To satisfy the concerns of this target market, the company has created soya hamburgers. This particular product is a number one choice for many groups of people including the vegetarians.
McDonald utilises pricing and advertising as the main strategies for targeting. In terms of prices, McDonald has been known over a long period to offer competitive prices for its humbugger chains in comparison to all other chains both within the U.S. and in international franchises.
Consequently, the company has been able to attract and retain large family patronage. On the other hand, location is a targeting strategy that has led to the immerse success of the company.
In this context, Greco and Michman argue that McDonald is the first chain selling humbugger that has been able to grow even into suburbs and areas that are crowded in mega cities (1995, p.25).
In case of advertising, marketing strategies consider a particular target audience to help in designing of the target character.
To help in positioning of the McDonald’s products, ads essentially utilise children as the main audience besides incorporating parent characters. This helps in creating the impression that the products of the company are created with the needs of the entire family in mind.
Arguably, as a positioning marketing strategy for McDonald, it is possible for a single commercial ad to capture multiple audiences and yet create a sense of identification.
The company also positions itself through a global fundraiser that benefits Ronald McDonald to house children coupled with charities.
Recommendations and conclusions
McDonald remains to be the largest worldwide distributer of fast foods. Amid this centrality in the market, the company needs to take into cute consideration all the environmental factors that afflict it coupled with the marketing strategies that the company uses now.
Every strategy has its advantages and disadvantages. The implication here is that, to limit weaknesses and threats and capitalise on opportunities and strengths, the organisation’s management needs to determine what works best for the company so that all the constituents of the microenvironment are satisfied and harnessed appropriately to enhance the success of the organisation in the future.
Hence, the recommendation is that McDonald needs to ensure a careful planning, evaluation, and implementation of all marketing strategies since a change of strategies produces valid repercussions.

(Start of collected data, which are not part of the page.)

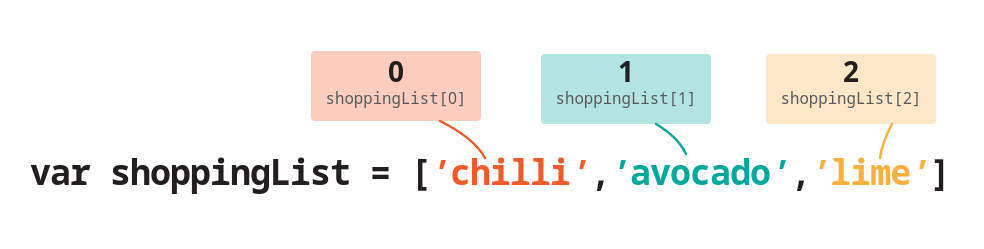
<!DOCTYPE html>
<html lang="en">
<head>
<meta charset="utf-8">
<title>Array indexes</title>
<style>
:root {
  --ink: #231f20;
  --label: #58595b;
  --chilli: #f15a29;
  --chilli-tint: #fbcdbf;
  --avocado: #00a79d;
  --avocado-tint: #b2e5e1;
  --lime: #fbb040;
  --lime-tint: #fee7c6;
  --code: "Noto Sans Mono", "DejaVu Sans Mono", monospace;
  --digit: "Noto Sans", "Open Sans", sans-serif;
}
* { box-sizing: border-box; margin: 0; }
body { background: #fff; overflow: hidden; }
.diagram {
  position: relative;
  width: 984px;
  height: 249px;
  overflow: hidden;
  background: #fff;
  color: var(--ink);
  font-family: var(--code);
}
.indexes {
  display: flex;
  align-items: flex-start;
  padding: 51px 48px 0 311px;
  height: 148px;
}
.index {
  width: 170px;
  height: 70px;
  margin-top: 3px;
  padding-top: 3px;
  border-radius: 4px;
  text-align: center;
}
.index.chilli { background: var(--chilli-tint); margin-top: 0; padding-top: 6px; }
.index.avocado { background: var(--avocado-tint); margin-left: 60px; }
.index.lime { background: var(--lime-tint); margin-left: 55px; }
.number {
  font: 600 28px/28px var(--digit);
  margin-bottom: 3px;
}
.access {
  font-size: 15.7px;
  line-height: 20px;
  font-weight: 500;
  color: var(--label);
  white-space: nowrap;
}
.access b { font-family: var(--digit); font-weight: 500; }
.statement {
  padding-left: 30px;
  font-size: 35px;
  line-height: 48px;
  font-weight: 600;
  letter-spacing: -1px;
  white-space: pre;
}
.string.chilli { color: var(--chilli); }
.string.avocado { color: var(--avocado); }
.string.lime { color: var(--lime); }
.quote { display: inline-block; transform: skewX(-14deg); }
.connectors {
  position: absolute;
  inset: 0;
  fill: none;
  stroke-width: 2.5;
  stroke-linecap: round;
}
</style>
</head>
<body>
<main class="diagram">
  <section class="indexes">
    <div class="index chilli">
      <p class="number">0</p>
      <p class="access">shoppingList[<b>0</b>]</p>
    </div>
    <div class="index avocado">
      <p class="number">1</p>
      <p class="access">shoppingList[<b>1</b>]</p>
    </div>
    <div class="index lime">
      <p class="number">2</p>
      <p class="access">shoppingList[<b>2</b>]</p>
    </div>
  </section>
  <p class="statement">var shoppingList = [<span class="string chilli"><span class="quote">'</span>chilli<span class="quote">'</span></span>,<span class="string avocado"><span class="quote">'</span>avocado<span class="quote">'</span></span>,<span class="string lime"><span class="quote">'</span>lime<span class="quote">'</span></span>]</p>
  <svg class="connectors" width="984" height="249" viewBox="0 0 984 249" aria-hidden="true">
    <path stroke="var(--chilli)" d="M440 121Q474 138 485 158"/>
    <path stroke="var(--avocado)" d="M656 124Q678 137 686 154"/>
    <path stroke="var(--lime)" d="M892 124Q882 143 880 158"/>
  </svg>
</main>
</body>
</html>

Some of the repercussions may lead to a failure of the organisation while others may result to success.
The best repercussion is the one, which truncates into organisational success. Therefore, with the growing health concerns among children and other sections of population due to the consumption of fast foods containing high calories, McDonald needs to determine how healthy its foods are besides knowing the extent that its products meet the health concerns of its customers.
Dann, S., & Dan, S. (2004). Introduction to marketing. Australia: Wiley.
Greco, J., & Mitchman, D. (1995). Retaining Triumphs and Blunders: Victims of Competition in the New Age of Marketing Management. New York: Quorum Books.
Kotler, P., Adam, S., Denise, S., & Armstrong, G. (2009). Principles of marketing (4thed.). Australia: Prentice Hall.
Surtherland, M., & Sylvester, K. (2000). Advertising and mind of the consumer: What works m, what does not, and why? New Jersey: Allen & Unwin.
Yelkur, R. (2000). Customer satisfaction and service marketing mix. Journal of professional services marketing, 21(1), 105-115.